We are in the midst of a “Brain Boom,” with enormous research effort and funding devoted to studying the workings of the human brain based on new technologies. The field is at a stage like genomics prior to the Human Genome Project, with initatives such as the US Brain Initative just starting and the potential for accelerating research. This research promises to lead to a much richer picture of our cognitive architecture, and the complex relationship between brain function and behavior. Yet it also raises challenges regarding how neuroscience relates to our self-conception, and to other fields. Neuroscientists have challenged psychology, for example, based on their ability to create concepts that seem to perform better than traditional psychological concepts in predicting behavior.
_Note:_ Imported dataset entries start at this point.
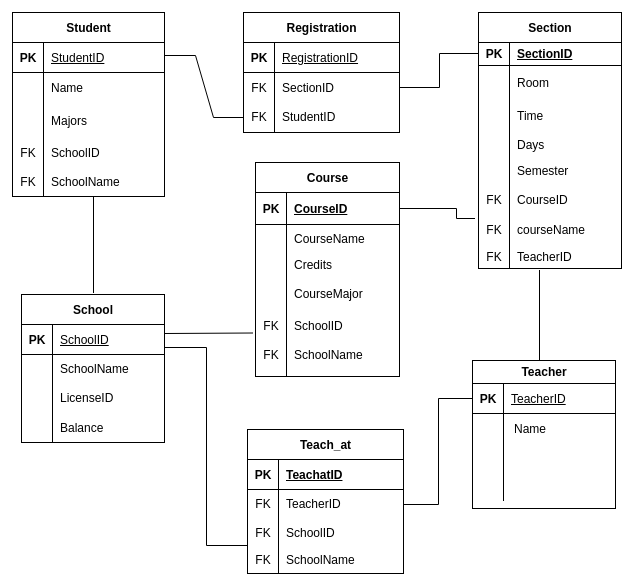
<!DOCTYPE html>
<html lang="en">
<head>
<meta charset="utf-8">
<title>School entity relationship diagram</title>
<style>
:root { --ink: #000; --paper: #fff; }
* { box-sizing: border-box; margin: 0; padding: 0; }
body { background: var(--paper); overflow: hidden; }
.diagram {
  position: relative; width: 634px; height: 586px; overflow: hidden;
  background: var(--paper); color: var(--ink);
  font: 12px/14px "Liberation Sans", Arial, sans-serif;
}
.links { position: absolute; inset: 0; fill: none; stroke: var(--ink); stroke-width: 1; }
.entity {
  position: absolute; display: grid; grid-template-columns: 31px 1fr;
  border: 1px solid var(--ink); background: var(--paper);
}
.entity > * { display: flex; align-items: center; white-space: nowrap; }
.name {
  grid-column: 1 / -1; justify-content: center;
  font-size: 12px; font-weight: 700; border-bottom: 1px solid var(--ink);
}
.key { justify-content: center; border-right: 1px solid var(--ink); }
.field { padding-left: 7px; }
.primary { border-bottom: 1px solid var(--ink); }
.key.primary { font-weight: 700; }
.field.primary { text-decoration: underline; }
.field.strong { font-weight: 700; }
.field.indented { padding-left: 10px; }

#student { left: 12px; top: 12px; width: 153px; height: 185px; grid-template-rows: 30px 30px 30px 36px 28px 1fr; }
#registration { left: 243px; top: 12px; width: 157px; height: 121px; grid-template-rows: 30px 30px 29px 1fr; }
#section { left: 478px; top: 12px; width: 144px; height: 257px; grid-template-rows: 30px 23px 34px 32px 26px 26px 31px 30px 1fr; }
#course { left: 255px; top: 162px; width: 145px; height: 215px; grid-template-rows: 30px 32px 28px 24px 34px 30px 28px 1fr; }
#school { left: 21px; top: 294px; width: 144px; height: 149px; grid-template-rows: 30px 30px 28px 30px 1fr; }
#teach-at { left: 247px; top: 429px; width: 157px; height: 145px; grid-template-rows: 30px 30px 28px 29px 1fr; }
#teacher { left: 472px; top: 360px; width: 144px; height: 149px; grid-template-rows: 23px 30px 29px 58px; }
</style>
</head>
<body>
<main class="diagram">
  <svg class="links" width="634" height="586" viewBox="0 0 634 586" aria-hidden="true">
    <polyline points="165,55.5 195.5,55.5 213.5,117.5 243,117.5"/>
    <polyline points="400,87.5 439.5,87.5 439.5,53.5 478,53.5"/>
    <polyline points="400,208.5 456.5,208.5 456.5,218.5 475,218.5"/>
    <line x1="93.5" y1="197" x2="93.5" y2="293"/>
    <line x1="165" y1="333.5" x2="253" y2="333"/>
    <polyline points="165,347.5 206.5,347.5 206.5,545.5 247,545.5"/>
    <line x1="539.5" y1="270" x2="539.5" y2="360"/>
    <polyline points="404,504.5 438.5,504.5 438.5,398.5 472,398.5"/>
  </svg>

  <section class="entity" id="student">
    <h2 class="name">Student</h2>
    <span class="key primary">PK</span><span class="field primary">StudentID</span>
    <span class="key"></span><span class="field">Name</span>
    <span class="key"></span><span class="field">Majors</span>
    <span class="key">FK</span><span class="field">SchoolID</span>
    <span class="key">FK</span><span class="field">SchoolName</span>
  </section>

  <section class="entity" id="registration">
    <h2 class="name">Registration</h2>
    <span class="key primary">PK</span><span class="field primary">RegistrationID</span>
    <span class="key">FK</span><span class="field">SectionID</span>
    <span class="key">FK</span><span class="field">StudentID</span>
  </section>

  <section class="entity" id="section">
    <h2 class="name">Section</h2>
    <span class="key primary">PK</span><span class="field primary strong">SectionID</span>
    <span class="key"></span><span class="field">Room</span>
    <span class="key"></span><span class="field">Time</span>
    <span class="key"></span><span class="field">Days</span>
    <span class="key"></span><span class="field">Semester</span>
    <span class="key">FK</span><span class="field">CourseID</span>
    <span class="key">FK</span><span class="field">courseName</span>
    <span class="key">FK</span><span class="field">TeacherID</span>
  </section>

  <section class="entity" id="course">
    <h2 class="name">Course</h2>
    <span class="key primary">PK</span><span class="field primary strong">CourseID</span>
    <span class="key"></span><span class="field">CourseName</span>
    <span class="key"></span><span class="field">Credits</span>
    <span class="key"></span><span class="field">CourseMajor</span>
    <span class="key">FK</span><span class="field">SchoolID</span>
    <span class="key">FK</span><span class="field">SchoolName</span>
    <span class="key"></span><span class="field"></span>
  </section>

  <section class="entity" id="school">
    <h2 class="name">School</h2>
    <span class="key primary">PK</span><span class="field primary">SchoolID</span>
    <span class="key"></span><span class="field">SchoolName</span>
    <span class="key"></span><span class="field">LicenseID</span>
    <span class="key"></span><span class="field">Balance</span>
  </section>

  <section class="entity" id="teach-at">
    <h2 class="name">Teach_at</h2>
    <span class="key primary">PK</span><span class="field primary strong">TeachatID</span>
    <span class="key">FK</span><span class="field">TeacherID</span>
    <span class="key">FK</span><span class="field">SchoolID</span>
    <span class="key">FK</span><span class="field">SchoolName</span>
  </section>

  <section class="entity" id="teacher">
    <h2 class="name">Teacher</h2>
    <span class="key primary">PK</span><span class="field primary">TeacherID</span>
    <span class="key"></span><span class="field indented">Name</span>
    <span class="key"></span><span class="field"></span>
  </section>
</main>
</body>
</html>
On the other hand, various central aspects of our self-conception, such as regarding ourselves as conscious agents, capable of free choices for which we can be held morally responsible, are challenging to reconcile with neuroscience.
In recognition of these dramatic advances in the field of neuroscience, and the philosophical questions that stem from them, the Rotman Institute of Philosophy is pleased to announce our theme for the upcoming academic school year — The Brain Boom: How Neuroscience is Changing How We Understand Ourselves. The year-long series of events officially launches with our upcoming interdisciplinary conference, Rethinking the Taxonomy of Psychology. Please check back soon as we announce other events, including a series of talks in the fall, held at the London Public Library, public and academic lectures, panel discussions, and more.